== Exercise inputs

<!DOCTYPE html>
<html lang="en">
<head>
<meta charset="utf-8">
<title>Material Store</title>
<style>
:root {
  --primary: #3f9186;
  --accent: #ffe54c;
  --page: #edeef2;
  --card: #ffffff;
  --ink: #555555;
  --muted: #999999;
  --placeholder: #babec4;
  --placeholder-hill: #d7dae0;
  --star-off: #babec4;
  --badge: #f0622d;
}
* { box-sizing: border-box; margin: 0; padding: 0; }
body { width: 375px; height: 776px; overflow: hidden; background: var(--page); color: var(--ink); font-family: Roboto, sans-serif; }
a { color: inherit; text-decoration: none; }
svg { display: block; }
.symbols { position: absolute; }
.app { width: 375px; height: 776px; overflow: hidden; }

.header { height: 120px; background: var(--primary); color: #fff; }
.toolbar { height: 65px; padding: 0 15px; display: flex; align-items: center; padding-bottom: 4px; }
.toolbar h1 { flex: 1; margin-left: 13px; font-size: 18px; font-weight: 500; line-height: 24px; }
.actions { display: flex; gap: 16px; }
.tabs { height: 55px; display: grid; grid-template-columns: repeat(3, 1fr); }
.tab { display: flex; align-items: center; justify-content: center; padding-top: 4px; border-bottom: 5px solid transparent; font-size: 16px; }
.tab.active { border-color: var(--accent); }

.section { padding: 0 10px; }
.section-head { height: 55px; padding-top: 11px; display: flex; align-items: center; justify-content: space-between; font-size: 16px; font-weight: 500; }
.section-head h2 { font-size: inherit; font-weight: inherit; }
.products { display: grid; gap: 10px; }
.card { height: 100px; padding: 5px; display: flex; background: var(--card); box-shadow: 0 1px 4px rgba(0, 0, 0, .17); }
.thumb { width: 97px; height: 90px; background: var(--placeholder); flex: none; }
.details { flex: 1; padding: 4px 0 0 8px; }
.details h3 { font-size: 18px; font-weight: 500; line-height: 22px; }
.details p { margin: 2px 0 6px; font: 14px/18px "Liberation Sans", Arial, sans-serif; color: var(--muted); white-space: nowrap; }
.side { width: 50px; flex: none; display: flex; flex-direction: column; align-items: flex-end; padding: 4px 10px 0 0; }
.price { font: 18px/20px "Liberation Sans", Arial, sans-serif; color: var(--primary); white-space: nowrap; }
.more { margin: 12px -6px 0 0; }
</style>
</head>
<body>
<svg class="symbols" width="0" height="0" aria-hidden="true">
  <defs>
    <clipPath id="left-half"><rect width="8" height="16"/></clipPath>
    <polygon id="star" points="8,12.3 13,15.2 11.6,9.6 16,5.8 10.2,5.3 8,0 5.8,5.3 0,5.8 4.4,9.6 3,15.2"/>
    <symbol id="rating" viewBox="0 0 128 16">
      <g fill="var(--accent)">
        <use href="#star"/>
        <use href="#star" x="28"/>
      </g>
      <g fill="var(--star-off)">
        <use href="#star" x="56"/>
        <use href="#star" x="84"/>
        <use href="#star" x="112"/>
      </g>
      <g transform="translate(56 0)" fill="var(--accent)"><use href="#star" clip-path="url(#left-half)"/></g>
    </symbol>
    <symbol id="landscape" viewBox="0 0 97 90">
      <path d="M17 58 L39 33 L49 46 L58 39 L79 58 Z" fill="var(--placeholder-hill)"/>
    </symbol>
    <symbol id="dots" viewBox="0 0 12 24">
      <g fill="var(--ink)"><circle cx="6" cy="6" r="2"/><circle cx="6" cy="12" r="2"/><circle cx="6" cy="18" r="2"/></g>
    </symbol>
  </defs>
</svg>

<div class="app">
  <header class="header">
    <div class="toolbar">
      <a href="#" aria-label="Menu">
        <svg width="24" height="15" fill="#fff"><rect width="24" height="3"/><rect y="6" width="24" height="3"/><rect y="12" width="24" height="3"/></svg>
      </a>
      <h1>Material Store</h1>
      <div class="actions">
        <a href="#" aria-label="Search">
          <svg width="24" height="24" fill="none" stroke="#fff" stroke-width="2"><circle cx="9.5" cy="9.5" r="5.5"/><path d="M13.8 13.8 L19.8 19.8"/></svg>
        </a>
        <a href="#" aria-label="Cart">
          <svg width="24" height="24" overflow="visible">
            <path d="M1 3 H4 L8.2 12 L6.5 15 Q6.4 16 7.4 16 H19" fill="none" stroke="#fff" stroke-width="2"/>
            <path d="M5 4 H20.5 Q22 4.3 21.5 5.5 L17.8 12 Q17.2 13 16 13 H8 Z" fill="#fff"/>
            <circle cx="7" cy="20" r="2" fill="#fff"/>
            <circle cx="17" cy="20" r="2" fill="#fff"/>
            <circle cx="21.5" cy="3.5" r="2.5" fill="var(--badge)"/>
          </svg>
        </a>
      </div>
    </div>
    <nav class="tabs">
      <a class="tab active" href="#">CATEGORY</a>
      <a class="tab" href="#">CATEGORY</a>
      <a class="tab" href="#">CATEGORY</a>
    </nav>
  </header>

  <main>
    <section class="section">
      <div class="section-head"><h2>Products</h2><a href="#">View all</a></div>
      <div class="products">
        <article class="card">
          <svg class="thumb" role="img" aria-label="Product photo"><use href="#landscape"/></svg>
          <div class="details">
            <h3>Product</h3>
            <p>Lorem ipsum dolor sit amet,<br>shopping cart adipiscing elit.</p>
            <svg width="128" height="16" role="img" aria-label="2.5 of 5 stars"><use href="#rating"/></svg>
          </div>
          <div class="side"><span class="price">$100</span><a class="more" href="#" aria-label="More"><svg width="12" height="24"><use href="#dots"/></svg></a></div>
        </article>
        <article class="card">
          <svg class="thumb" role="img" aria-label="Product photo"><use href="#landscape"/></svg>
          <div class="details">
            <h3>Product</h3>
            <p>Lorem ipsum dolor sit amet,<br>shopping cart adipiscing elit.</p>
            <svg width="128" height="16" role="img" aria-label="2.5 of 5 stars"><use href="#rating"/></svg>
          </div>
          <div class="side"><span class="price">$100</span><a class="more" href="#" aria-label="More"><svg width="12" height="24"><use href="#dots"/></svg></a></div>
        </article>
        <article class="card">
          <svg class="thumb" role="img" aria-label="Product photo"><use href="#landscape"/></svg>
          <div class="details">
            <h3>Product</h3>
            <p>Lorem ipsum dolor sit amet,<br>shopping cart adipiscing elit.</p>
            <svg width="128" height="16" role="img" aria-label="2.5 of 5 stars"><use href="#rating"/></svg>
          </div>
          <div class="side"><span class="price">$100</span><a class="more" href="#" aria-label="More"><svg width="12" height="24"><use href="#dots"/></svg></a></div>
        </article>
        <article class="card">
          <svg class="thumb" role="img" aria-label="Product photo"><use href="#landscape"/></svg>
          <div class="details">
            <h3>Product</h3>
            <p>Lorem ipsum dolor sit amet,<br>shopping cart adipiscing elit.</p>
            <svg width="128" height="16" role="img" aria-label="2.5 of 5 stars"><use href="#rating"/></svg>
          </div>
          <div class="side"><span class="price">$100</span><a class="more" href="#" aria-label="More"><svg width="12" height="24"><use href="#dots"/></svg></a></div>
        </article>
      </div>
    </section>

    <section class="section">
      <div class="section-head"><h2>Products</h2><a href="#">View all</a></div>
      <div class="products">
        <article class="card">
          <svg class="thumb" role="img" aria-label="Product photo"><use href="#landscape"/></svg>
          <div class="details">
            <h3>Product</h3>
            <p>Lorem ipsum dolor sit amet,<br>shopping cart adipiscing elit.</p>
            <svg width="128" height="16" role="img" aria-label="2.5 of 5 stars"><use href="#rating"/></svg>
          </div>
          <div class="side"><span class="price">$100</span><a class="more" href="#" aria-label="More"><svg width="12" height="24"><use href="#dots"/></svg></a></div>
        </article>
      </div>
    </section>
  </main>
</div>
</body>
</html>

====

## What to produce:
Print all of the lines above so that each one matches its original exactly.

## Answer section:
<!DOCTYPE html>
<html lang="en">
<head>
<meta charset="utf-8">
<title>Material Store</title>
<style>
:root {
  --primary: #3f9186;
  --accent: #ffe54c;
  --page: #edeef2;
  --card: #ffffff;
  --ink: #555555;
  --muted: #999999;
  --placeholder: #babec4;
  --placeholder-hill: #d7dae0;
  --star-off: #babec4;
  --badge: #f0622d;
}
* { box-sizing: border-box; margin: 0; padding: 0; }
body { width: 375px; height: 776px; overflow: hidden; background: var(--page); color: var(--ink); font-family: Roboto, sans-serif; }
a { color: inherit; text-decoration: none; }
svg { display: block; }
.symbols { position: absolute; }
.app { width: 375px; height: 776px; overflow: hidden; }

.header { height: 120px; background: var(--primary); color: #fff; }
.toolbar { height: 65px; padding: 0 15px; display: flex; align-items: center; padding-bottom: 4px; }
.toolbar h1 { flex: 1; margin-left: 13px; font-size: 18px; font-weight: 500; line-height: 24px; }
.actions { display: flex; gap: 16px; }
.tabs { height: 55px; display: grid; grid-template-columns: repeat(3, 1fr); }
.tab { display: flex; align-items: center; justify-content: center; padding-top: 4px; border-bottom: 5px solid transparent; font-size: 16px; }
.tab.active { border-color: var(--accent); }

.section { padding: 0 10px; }
.section-head { height: 55px; padding-top: 11px; display: flex; align-items: center; justify-content: space-between; font-size: 16px; font-weight: 500; }
.section-head h2 { font-size: inherit; font-weight: inherit; }
.products { display: grid; gap: 10px; }
.card { height: 100px; padding: 5px; display: flex; background: var(--card); box-shadow: 0 1px 4px rgba(0, 0, 0, .17); }
.thumb { width: 97px; height: 90px; background: var(--placeholder); flex: none; }
.details { flex: 1; padding: 4px 0 0 8px; }
.details h3 { font-size: 18px; font-weight: 500; line-height: 22px; }
.details p { margin: 2px 0 6px; font: 14px/18px "Liberation Sans", Arial, sans-serif; color: var(--muted); white-space: nowrap; }
.side { width: 50px; flex: none; display: flex; flex-direction: column; align-items: flex-end; padding: 4px 10px 0 0; }
.price { font: 18px/20px "Liberation Sans", Arial, sans-serif; color: var(--primary); white-space: nowrap; }
.more { margin: 12px -6px 0 0; }
</style>
</head>
<body>
<svg class="symbols" width="0" height="0" aria-hidden="true">
  <defs>
    <clipPath id="left-half"><rect width="8" height="16"/></clipPath>
    <polygon id="star" points="8,12.3 13,15.2 11.6,9.6 16,5.8 10.2,5.3 8,0 5.8,5.3 0,5.8 4.4,9.6 3,15.2"/>
    <symbol id="rating" viewBox="0 0 128 16">
      <g fill="var(--accent)">
        <use href="#star"/>
        <use href="#star" x="28"/>
      </g>
      <g fill="var(--star-off)">
        <use href="#star" x="56"/>
        <use href="#star" x="84"/>
        <use href="#star" x="112"/>
      </g>
      <g transform="translate(56 0)" fill="var(--accent)"><use href="#star" clip-path="url(#left-half)"/></g>
    </symbol>
    <symbol id="landscape" viewBox="0 0 97 90">
      <path d="M17 58 L39 33 L49 46 L58 39 L79 58 Z" fill="var(--placeholder-hill)"/>
    </symbol>
    <symbol id="dots" viewBox="0 0 12 24">
      <g fill="var(--ink)"><circle cx="6" cy="6" r="2"/><circle cx="6" cy="12" r="2"/><circle cx="6" cy="18" r="2"/></g>
    </symbol>
  </defs>
</svg>

<div class="app">
  <header class="header">
    <div class="toolbar">
      <a href="#" aria-label="Menu">
        <svg width="24" height="15" fill="#fff"><rect width="24" height="3"/><rect y="6" width="24" height="3"/><rect y="12" width="24" height="3"/></svg>
      </a>
      <h1>Material Store</h1>
      <div class="actions">
        <a href="#" aria-label="Search">
          <svg width="24" height="24" fill="none" stroke="#fff" stroke-width="2"><circle cx="9.5" cy="9.5" r="5.5"/><path d="M13.8 13.8 L19.8 19.8"/></svg>
        </a>
        <a href="#" aria-label="Cart">
          <svg width="24" height="24" overflow="visible">
            <path d="M1 3 H4 L8.2 12 L6.5 15 Q6.4 16 7.4 16 H19" fill="none" stroke="#fff" stroke-width="2"/>
            <path d="M5 4 H20.5 Q22 4.3 21.5 5.5 L17.8 12 Q17.2 13 16 13 H8 Z" fill="#fff"/>
            <circle cx="7" cy="20" r="2" fill="#fff"/>
            <circle cx="17" cy="20" r="2" fill="#fff"/>
            <circle cx="21.5" cy="3.5" r="2.5" fill="var(--badge)"/>
          </svg>
        </a>
      </div>
    </div>
    <nav class="tabs">
      <a class="tab active" href="#">CATEGORY</a>
      <a class="tab" href="#">CATEGORY</a>
      <a class="tab" href="#">CATEGORY</a>
    </nav>
  </header>

  <main>
    <section class="section">
      <div class="section-head"><h2>Products</h2><a href="#">View all</a></div>
      <div class="products">
        <article class="card">
          <svg class="thumb" role="img" aria-label="Product photo"><use href="#landscape"/></svg>
          <div class="details">
            <h3>Product</h3>
            <p>Lorem ipsum dolor sit amet,<br>shopping cart adipiscing elit.</p>
            <svg width="128" height="16" role="img" aria-label="2.5 of 5 stars"><use href="#rating"/></svg>
          </div>
          <div class="side"><span class="price">$100</span><a class="more" href="#" aria-label="More"><svg width="12" height="24"><use href="#dots"/></svg></a></div>
        </article>
        <article class="card">
          <svg class="thumb" role="img" aria-label="Product photo"><use href="#landscape"/></svg>
          <div class="details">
            <h3>Product</h3>
            <p>Lorem ipsum dolor sit amet,<br>shopping cart adipiscing elit.</p>
            <svg width="128" height="16" role="img" aria-label="2.5 of 5 stars"><use href="#rating"/></svg>
          </div>
          <div class="side"><span class="price">$100</span><a class="more" href="#" aria-label="More"><svg width="12" height="24"><use href="#dots"/></svg></a></div>
        </article>
        <article class="card">
          <svg class="thumb" role="img" aria-label="Product photo"><use href="#landscape"/></svg>
          <div class="details">
            <h3>Product</h3>
            <p>Lorem ipsum dolor sit amet,<br>shopping cart adipiscing elit.</p>
            <svg width="128" height="16" role="img" aria-label="2.5 of 5 stars"><use href="#rating"/></svg>
          </div>
          <div class="side"><span class="price">$100</span><a class="more" href="#" aria-label="More"><svg width="12" height="24"><use href="#dots"/></svg></a></div>
        </article>
        <article class="card">
          <svg class="thumb" role="img" aria-label="Product photo"><use href="#landscape"/></svg>
          <div class="details">
            <h3>Product</h3>
            <p>Lorem ipsum dolor sit amet,<br>shopping cart adipiscing elit.</p>
            <svg width="128" height="16" role="img" aria-label="2.5 of 5 stars"><use href="#rating"/></svg>
          </div>
          <div class="side"><span class="price">$100</span><a class="more" href="#" aria-label="More"><svg width="12" height="24"><use href="#dots"/></svg></a></div>
        </article>
      </div>
    </section>

    <section class="section">
      <div class="section-head"><h2>Products</h2><a href="#">View all</a></div>
      <div class="products">
        <article class="card">
          <svg class="thumb" role="img" aria-label="Product photo"><use href="#landscape"/></svg>
          <div class="details">
            <h3>Product</h3>
            <p>Lorem ipsum dolor sit amet,<br>shopping cart adipiscing elit.</p>
            <svg width="128" height="16" role="img" aria-label="2.5 of 5 stars"><use href="#rating"/></svg>
          </div>
          <div class="side"><span class="price">$100</span><a class="more" href="#" aria-label="More"><svg width="12" height="24"><use href="#dots"/></svg></a></div>
        </article>
      </div>
    </section>
  </main>
</div>
</body>
</html>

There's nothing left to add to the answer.